**Problem details**
Report each line of the entries that includes "clipPath" by copying it.

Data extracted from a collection
------------------------------------------------------------

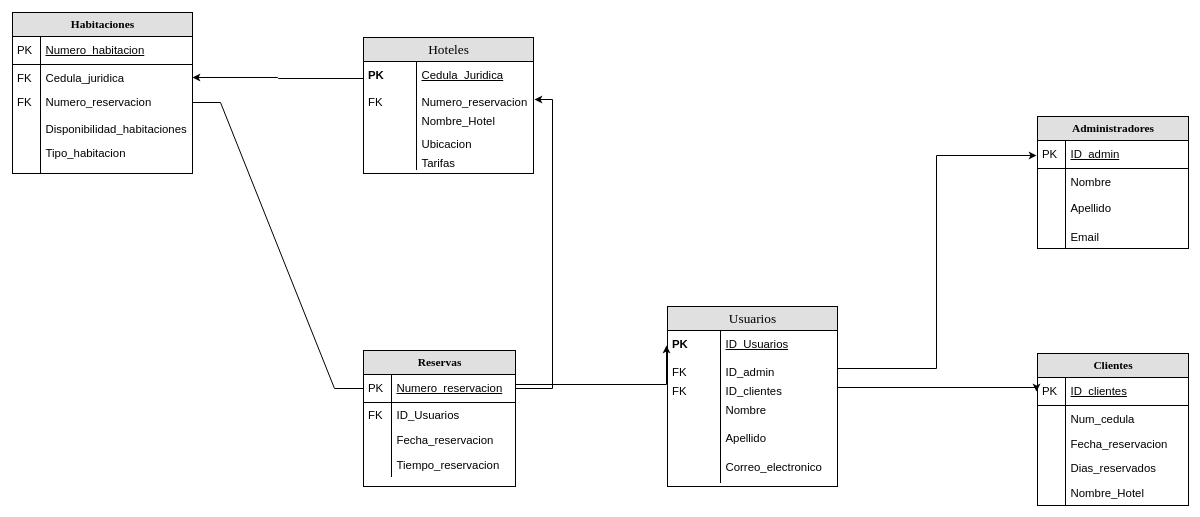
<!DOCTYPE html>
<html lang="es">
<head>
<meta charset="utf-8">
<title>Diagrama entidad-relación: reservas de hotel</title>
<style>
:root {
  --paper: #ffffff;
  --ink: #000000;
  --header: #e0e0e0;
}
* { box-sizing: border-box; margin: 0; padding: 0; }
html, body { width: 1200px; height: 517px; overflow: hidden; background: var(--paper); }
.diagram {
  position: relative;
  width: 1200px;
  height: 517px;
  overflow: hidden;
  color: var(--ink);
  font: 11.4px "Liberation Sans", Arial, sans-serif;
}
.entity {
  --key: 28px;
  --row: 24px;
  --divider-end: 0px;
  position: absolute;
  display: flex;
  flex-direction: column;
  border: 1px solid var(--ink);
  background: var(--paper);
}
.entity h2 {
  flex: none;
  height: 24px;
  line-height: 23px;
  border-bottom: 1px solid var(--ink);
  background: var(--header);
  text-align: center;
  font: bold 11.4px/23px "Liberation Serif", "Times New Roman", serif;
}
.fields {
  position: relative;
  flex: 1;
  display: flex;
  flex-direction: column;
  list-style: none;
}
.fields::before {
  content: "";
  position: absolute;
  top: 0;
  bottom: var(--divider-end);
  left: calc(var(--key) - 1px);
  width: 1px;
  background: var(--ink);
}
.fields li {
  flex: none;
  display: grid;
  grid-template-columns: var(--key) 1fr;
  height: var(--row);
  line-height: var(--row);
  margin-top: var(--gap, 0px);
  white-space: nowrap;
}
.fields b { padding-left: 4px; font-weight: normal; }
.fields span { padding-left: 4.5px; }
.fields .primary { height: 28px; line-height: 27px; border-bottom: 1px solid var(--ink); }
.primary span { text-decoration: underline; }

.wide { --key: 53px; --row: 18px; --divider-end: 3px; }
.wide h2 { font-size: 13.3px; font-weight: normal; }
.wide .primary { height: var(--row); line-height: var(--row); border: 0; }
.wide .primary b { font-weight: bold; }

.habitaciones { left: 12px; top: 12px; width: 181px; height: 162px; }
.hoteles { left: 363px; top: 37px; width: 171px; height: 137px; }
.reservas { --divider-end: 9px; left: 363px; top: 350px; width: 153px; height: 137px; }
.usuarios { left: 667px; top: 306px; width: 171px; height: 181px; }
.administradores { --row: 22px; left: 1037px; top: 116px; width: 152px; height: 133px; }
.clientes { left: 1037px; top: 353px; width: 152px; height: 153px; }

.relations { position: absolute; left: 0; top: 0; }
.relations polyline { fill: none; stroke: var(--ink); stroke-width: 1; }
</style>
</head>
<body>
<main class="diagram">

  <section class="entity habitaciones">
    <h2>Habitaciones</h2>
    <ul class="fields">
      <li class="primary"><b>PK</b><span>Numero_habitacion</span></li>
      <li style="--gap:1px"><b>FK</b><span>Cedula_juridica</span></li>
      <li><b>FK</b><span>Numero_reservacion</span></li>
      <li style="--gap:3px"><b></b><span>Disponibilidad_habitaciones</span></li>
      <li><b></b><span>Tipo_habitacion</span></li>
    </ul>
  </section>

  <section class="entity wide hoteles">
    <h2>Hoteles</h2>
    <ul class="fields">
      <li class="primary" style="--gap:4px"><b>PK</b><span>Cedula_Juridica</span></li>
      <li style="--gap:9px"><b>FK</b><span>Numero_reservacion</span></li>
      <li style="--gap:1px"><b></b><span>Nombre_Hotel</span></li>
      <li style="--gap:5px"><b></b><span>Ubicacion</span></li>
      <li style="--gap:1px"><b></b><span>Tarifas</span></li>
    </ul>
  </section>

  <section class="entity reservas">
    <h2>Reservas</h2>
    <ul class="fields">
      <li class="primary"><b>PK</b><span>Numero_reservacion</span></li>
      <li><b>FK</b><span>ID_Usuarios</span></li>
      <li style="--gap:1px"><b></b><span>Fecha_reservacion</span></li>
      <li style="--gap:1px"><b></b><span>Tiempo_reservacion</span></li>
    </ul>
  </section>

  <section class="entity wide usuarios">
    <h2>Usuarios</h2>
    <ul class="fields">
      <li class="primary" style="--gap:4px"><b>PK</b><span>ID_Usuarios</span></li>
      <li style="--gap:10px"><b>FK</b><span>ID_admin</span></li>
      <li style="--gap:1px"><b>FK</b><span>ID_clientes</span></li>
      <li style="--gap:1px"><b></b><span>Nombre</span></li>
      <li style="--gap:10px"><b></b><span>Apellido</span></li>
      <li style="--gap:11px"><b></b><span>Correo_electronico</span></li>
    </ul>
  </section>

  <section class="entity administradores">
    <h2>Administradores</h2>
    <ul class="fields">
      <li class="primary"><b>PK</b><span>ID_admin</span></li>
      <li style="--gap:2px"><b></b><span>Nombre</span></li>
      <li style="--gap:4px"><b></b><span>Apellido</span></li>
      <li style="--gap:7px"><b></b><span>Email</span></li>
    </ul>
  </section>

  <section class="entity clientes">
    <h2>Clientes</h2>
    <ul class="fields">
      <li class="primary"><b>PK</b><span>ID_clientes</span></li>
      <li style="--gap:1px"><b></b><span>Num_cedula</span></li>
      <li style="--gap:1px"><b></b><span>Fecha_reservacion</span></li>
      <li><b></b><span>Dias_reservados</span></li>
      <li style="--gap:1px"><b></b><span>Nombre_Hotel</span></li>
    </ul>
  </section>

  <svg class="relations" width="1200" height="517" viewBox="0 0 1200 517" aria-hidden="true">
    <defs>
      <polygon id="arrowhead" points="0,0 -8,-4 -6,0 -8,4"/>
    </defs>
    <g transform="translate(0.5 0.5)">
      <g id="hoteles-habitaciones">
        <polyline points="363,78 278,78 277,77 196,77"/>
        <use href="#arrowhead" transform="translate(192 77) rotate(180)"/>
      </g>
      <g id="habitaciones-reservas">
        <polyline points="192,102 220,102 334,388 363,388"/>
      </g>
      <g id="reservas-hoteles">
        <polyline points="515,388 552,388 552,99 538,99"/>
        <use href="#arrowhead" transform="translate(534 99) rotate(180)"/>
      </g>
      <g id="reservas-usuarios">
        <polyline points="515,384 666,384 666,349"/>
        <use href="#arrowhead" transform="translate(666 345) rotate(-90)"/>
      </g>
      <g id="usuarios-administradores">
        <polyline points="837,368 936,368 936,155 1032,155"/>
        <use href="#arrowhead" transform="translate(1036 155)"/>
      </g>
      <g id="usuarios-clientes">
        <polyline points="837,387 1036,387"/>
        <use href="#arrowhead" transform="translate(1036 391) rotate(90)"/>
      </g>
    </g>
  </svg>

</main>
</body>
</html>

------------------------------------------------------------

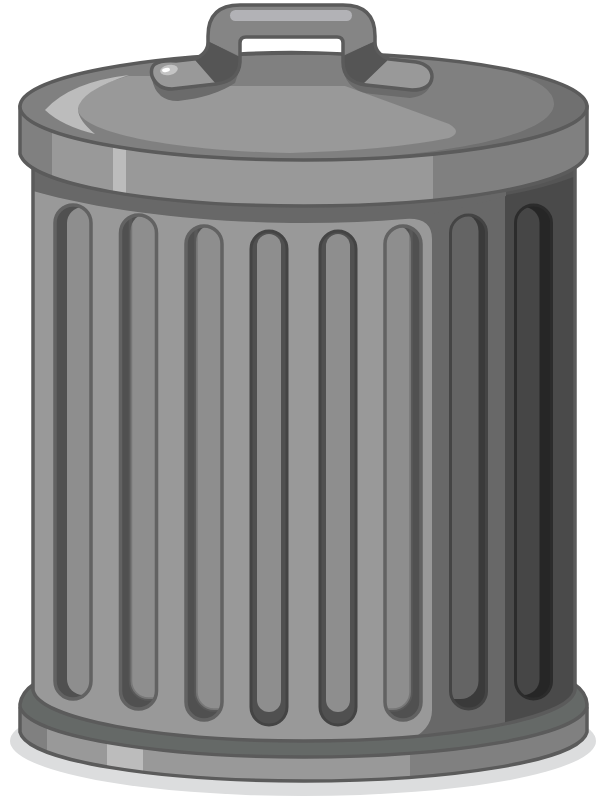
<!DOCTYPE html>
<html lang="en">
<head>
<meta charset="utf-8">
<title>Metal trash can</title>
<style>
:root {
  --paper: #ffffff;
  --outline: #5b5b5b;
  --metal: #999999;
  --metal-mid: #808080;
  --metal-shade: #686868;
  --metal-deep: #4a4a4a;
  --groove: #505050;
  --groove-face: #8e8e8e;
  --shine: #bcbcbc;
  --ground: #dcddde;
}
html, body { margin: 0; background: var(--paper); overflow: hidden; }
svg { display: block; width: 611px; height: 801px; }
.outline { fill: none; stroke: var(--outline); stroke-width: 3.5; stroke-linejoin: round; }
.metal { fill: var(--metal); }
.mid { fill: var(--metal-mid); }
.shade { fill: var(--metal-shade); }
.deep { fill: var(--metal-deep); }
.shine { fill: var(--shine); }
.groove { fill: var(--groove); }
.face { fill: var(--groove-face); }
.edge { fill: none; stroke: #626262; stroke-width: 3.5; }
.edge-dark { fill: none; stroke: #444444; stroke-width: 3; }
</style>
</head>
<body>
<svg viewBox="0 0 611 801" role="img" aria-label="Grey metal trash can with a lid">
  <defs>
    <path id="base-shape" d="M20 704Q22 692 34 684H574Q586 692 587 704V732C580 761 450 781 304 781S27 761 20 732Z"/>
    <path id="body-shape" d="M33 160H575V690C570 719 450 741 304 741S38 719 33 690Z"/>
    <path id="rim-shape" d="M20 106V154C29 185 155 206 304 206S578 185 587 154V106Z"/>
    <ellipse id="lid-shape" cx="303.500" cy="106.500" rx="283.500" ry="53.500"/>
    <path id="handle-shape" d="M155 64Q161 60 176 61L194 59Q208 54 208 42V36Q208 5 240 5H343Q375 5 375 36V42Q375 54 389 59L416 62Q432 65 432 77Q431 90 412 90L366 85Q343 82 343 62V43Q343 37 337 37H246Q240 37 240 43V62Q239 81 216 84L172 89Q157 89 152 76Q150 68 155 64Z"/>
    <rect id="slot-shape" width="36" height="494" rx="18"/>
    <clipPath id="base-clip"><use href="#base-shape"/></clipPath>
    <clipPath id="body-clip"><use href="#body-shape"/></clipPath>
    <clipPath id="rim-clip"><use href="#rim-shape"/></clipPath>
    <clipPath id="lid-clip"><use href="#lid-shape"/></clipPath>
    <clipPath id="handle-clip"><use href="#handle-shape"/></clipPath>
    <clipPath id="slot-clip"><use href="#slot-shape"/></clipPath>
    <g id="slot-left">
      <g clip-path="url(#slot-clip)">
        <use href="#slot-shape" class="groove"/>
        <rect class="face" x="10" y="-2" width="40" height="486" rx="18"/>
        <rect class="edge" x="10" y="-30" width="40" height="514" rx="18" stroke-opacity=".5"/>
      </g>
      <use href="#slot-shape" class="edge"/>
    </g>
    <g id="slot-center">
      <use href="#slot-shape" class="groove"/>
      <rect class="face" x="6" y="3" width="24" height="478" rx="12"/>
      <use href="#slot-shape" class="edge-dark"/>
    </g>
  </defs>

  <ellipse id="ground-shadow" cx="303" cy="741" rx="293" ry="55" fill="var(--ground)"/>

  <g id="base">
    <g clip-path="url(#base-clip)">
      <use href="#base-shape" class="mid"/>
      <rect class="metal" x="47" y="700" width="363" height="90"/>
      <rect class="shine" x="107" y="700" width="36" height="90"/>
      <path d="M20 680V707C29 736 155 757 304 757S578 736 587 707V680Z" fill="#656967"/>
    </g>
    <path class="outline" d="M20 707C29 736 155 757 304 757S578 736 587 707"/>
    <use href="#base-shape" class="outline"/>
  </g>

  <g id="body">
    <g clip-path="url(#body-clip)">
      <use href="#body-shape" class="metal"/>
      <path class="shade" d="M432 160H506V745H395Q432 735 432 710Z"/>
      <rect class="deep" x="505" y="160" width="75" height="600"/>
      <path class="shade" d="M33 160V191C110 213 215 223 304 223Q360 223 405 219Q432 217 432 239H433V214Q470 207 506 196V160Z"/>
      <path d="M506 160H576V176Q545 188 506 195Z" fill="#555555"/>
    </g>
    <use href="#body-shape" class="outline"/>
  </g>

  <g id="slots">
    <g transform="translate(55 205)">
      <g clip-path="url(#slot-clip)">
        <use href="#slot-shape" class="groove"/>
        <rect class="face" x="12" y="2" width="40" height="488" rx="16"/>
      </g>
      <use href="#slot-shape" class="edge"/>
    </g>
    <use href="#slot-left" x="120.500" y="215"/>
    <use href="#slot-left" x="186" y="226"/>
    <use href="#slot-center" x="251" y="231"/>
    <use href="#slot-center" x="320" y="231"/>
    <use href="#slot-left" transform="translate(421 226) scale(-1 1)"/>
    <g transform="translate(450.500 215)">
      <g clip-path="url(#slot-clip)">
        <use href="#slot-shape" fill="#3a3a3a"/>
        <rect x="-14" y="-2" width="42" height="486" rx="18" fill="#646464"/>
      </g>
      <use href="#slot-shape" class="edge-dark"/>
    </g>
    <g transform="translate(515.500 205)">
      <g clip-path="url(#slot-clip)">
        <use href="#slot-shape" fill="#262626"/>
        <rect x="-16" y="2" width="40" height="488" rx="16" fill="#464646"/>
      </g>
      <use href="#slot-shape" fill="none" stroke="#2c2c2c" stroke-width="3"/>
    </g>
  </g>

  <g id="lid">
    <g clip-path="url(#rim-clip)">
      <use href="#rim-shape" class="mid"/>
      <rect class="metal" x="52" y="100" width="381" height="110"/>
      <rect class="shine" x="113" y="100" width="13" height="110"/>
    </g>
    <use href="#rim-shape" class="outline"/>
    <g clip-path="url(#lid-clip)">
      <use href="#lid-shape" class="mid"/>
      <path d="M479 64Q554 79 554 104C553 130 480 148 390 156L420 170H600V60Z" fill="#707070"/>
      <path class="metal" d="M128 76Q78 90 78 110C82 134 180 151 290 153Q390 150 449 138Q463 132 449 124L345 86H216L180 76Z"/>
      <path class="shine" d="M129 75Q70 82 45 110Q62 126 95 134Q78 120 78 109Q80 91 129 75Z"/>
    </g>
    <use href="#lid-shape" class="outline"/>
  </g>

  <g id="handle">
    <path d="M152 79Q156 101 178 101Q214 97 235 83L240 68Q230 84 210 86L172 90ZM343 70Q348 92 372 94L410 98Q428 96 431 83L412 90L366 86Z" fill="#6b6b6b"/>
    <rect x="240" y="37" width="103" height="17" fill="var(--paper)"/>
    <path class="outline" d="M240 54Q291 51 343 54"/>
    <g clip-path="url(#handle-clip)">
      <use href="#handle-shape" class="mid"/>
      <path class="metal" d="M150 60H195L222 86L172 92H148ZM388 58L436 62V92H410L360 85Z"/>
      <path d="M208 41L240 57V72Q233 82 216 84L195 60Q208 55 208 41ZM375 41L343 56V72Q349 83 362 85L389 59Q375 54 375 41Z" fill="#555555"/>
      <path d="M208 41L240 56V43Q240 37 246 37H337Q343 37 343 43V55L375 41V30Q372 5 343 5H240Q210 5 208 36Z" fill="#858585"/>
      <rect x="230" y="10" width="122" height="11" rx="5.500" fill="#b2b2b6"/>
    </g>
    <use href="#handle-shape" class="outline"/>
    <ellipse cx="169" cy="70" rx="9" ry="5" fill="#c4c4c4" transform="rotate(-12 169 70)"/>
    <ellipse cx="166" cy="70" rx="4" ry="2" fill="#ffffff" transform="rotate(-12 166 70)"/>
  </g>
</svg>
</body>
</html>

------------------------------------------------------------

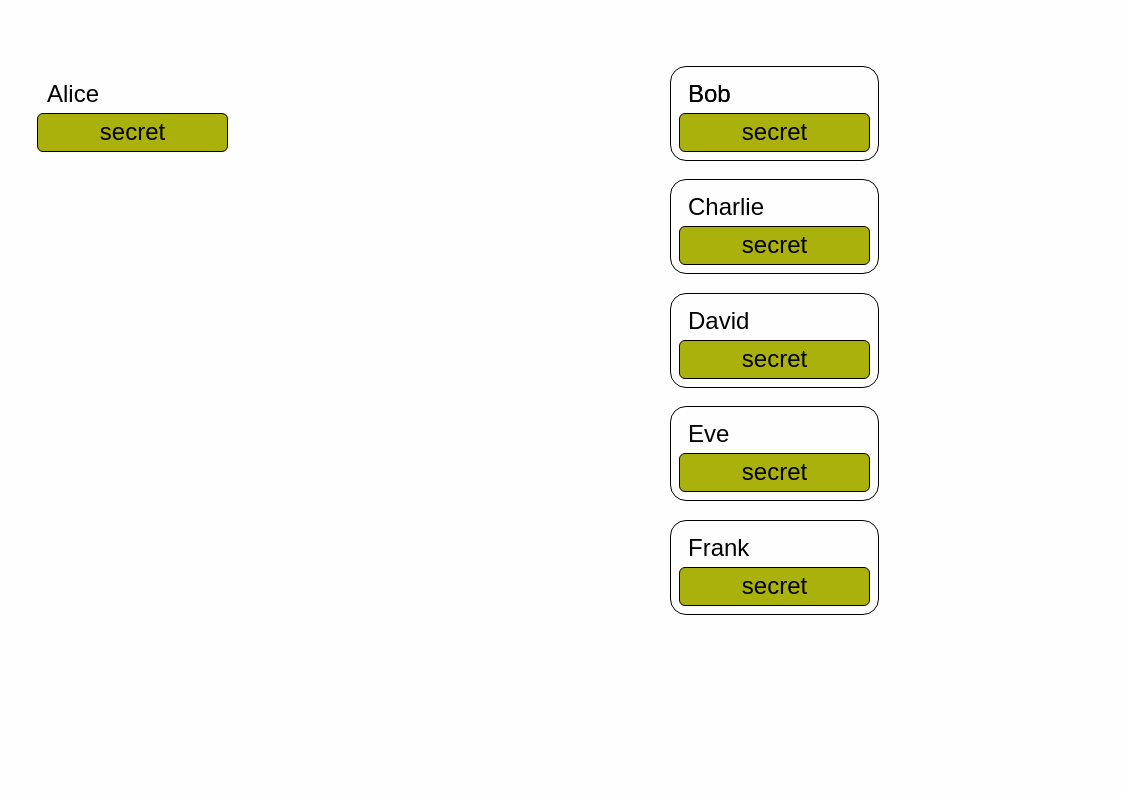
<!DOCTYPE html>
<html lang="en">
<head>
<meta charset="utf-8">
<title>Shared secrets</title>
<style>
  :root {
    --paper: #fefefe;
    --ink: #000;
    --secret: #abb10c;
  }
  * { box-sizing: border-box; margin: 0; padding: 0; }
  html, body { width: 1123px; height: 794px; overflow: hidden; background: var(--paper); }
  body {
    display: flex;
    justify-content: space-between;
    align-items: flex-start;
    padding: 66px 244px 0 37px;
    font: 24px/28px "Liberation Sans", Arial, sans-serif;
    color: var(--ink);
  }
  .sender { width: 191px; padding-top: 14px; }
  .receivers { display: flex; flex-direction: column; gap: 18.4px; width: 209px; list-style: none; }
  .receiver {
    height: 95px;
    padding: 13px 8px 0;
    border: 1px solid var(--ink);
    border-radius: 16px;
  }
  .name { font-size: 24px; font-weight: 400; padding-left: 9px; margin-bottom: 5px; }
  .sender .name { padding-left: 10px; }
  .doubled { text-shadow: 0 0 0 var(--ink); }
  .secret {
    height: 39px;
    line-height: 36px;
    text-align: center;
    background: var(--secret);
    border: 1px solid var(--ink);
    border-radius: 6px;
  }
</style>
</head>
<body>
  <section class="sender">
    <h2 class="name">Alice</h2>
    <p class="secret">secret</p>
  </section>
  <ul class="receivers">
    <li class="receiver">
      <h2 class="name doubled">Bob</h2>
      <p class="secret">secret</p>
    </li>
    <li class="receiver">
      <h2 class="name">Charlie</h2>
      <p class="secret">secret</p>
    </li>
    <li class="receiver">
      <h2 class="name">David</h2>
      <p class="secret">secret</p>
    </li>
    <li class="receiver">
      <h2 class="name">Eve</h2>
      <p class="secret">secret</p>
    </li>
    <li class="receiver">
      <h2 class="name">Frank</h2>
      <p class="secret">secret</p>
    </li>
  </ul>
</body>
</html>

------------------------------------------------------------

**Result for this task**
    <clipPath id="base-clip"><use href="#base-shape"/></clipPath>
    <clipPath id="body-clip"><use href="#body-shape"/></clipPath>
    <clipPath id="rim-clip"><use href="#rim-shape"/></clipPath>
    <clipPath id="lid-clip"><use href="#lid-shape"/></clipPath>
    <clipPath id="handle-clip"><use href="#handle-shape"/></clipPath>
    <clipPath id="slot-clip"><use href="#slot-shape"/></clipPath>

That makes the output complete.